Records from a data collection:
Start of Block
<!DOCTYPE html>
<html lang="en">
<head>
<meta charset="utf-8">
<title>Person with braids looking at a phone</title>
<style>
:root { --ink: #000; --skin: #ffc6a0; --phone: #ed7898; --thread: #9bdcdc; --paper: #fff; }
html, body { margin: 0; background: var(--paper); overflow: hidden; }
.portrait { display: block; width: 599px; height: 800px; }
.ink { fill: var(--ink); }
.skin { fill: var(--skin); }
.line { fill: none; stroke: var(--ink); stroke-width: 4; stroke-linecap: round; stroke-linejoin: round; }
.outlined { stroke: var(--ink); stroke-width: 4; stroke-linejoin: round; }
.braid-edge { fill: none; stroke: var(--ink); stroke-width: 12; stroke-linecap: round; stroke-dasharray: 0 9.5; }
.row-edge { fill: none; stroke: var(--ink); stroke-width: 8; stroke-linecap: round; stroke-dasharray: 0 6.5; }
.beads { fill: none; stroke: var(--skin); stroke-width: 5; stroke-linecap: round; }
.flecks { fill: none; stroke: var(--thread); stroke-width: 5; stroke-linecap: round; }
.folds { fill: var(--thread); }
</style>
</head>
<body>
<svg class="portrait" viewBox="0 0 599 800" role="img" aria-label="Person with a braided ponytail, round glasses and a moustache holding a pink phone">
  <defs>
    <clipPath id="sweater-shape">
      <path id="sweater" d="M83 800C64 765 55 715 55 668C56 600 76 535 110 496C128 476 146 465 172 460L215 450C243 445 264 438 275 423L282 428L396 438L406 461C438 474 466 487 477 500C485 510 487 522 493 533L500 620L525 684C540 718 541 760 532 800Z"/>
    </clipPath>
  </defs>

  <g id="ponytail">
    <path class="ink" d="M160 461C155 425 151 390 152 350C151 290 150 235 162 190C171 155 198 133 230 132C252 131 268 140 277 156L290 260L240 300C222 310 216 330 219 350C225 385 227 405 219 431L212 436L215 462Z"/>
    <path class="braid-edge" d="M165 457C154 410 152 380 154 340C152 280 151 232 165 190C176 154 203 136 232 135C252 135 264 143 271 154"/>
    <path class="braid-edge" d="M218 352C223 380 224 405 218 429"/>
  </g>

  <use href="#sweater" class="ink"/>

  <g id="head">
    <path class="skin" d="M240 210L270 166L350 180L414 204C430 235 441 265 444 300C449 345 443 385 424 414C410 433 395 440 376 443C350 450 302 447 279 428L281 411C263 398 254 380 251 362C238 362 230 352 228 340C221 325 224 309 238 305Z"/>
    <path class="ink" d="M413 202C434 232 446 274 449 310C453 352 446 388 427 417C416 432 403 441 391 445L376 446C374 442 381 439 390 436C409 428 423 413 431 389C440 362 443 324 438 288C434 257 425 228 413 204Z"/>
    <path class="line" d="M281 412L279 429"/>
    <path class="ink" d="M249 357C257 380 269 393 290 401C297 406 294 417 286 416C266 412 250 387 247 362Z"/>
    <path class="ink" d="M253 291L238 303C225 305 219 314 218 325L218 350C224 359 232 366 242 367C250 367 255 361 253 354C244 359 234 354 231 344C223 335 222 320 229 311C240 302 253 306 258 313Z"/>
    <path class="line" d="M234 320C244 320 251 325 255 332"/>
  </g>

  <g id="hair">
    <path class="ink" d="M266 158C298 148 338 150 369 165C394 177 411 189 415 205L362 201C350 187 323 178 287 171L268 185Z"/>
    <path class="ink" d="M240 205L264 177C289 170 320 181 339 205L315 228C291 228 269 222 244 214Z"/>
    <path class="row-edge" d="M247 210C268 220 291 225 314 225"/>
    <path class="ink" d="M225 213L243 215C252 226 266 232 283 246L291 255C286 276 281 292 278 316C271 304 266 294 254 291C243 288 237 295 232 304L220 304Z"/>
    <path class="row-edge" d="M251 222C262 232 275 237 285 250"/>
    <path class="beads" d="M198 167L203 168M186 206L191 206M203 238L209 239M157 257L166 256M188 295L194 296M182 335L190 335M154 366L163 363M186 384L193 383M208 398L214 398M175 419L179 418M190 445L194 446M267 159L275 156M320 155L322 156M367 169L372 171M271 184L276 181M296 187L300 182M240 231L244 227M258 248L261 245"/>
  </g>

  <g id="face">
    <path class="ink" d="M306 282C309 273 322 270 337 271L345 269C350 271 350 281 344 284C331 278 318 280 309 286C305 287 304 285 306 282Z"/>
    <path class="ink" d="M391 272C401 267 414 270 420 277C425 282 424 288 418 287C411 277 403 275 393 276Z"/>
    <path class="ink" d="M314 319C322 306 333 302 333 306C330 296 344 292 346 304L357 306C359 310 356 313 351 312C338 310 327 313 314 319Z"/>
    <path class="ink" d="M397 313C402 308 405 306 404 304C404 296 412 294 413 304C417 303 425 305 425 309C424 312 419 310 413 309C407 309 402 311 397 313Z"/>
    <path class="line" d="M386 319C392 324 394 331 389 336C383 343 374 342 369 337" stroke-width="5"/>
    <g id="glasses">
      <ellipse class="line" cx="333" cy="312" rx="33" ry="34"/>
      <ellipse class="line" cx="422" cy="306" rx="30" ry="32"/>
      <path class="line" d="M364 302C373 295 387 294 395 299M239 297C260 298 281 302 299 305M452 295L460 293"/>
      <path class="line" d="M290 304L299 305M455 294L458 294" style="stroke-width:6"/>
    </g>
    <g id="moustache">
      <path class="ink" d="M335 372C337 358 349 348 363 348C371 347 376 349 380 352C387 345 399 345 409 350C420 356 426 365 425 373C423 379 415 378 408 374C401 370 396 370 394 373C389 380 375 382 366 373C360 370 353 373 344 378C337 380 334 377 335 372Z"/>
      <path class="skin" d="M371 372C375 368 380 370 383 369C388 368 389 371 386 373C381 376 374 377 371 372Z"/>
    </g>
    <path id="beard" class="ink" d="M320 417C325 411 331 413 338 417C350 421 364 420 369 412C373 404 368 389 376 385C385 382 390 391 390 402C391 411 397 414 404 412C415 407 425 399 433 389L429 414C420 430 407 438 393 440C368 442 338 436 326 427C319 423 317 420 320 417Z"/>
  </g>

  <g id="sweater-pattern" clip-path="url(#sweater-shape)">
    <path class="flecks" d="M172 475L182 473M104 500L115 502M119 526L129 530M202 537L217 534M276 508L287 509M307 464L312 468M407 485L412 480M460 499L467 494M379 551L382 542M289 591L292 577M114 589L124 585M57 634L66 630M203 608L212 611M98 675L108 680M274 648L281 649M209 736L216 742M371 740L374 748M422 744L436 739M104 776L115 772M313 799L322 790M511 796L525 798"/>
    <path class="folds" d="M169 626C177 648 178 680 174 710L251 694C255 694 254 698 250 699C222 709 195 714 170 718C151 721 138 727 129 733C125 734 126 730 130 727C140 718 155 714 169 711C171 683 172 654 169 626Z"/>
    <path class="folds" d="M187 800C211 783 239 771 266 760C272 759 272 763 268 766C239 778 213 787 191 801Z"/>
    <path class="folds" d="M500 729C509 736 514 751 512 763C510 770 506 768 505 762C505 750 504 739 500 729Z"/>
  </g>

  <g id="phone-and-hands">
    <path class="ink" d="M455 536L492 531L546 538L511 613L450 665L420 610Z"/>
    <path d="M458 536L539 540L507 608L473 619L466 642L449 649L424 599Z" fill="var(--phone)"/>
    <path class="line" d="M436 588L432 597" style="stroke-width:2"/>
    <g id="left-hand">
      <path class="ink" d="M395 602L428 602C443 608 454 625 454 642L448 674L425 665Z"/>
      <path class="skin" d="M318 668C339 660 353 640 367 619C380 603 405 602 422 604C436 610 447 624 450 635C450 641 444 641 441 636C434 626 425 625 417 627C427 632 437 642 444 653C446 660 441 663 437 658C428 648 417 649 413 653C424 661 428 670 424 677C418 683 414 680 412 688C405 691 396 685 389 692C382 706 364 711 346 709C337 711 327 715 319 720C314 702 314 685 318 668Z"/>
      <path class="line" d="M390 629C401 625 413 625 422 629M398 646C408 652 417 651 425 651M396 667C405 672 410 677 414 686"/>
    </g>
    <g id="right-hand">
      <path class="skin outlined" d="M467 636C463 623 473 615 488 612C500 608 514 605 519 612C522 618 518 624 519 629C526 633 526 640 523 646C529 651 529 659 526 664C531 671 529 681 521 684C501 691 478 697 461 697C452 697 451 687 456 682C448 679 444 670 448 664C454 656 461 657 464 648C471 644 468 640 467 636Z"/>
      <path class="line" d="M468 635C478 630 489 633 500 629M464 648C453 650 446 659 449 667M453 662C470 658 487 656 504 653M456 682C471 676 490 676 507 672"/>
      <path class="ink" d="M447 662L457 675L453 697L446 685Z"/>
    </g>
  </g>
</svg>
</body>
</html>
End of Block
REQUIRED ACTION:
Start with the line above that contains "352C223 380 224" and stop after the line that contains "210L270 166L350 180L414". Output those lines exactly, and only those.

OUTPUT OF THE TASK:
    <path class="braid-edge" d="M218 352C223 380 224 405 218 429"/>
  </g>

  <use href="#sweater" class="ink"/>

  <g id="head">
    <path class="skin" d="M240 210L270 166L350 180L414 204C430 235 441 265 444 300C449 345 443 385 424 414C410 433 395 440 376 443C350 450 302 447 279 428L281 411C263 398 254 380 251 362C238 362 230 352 228 340C221 325 224 309 238 305Z"/>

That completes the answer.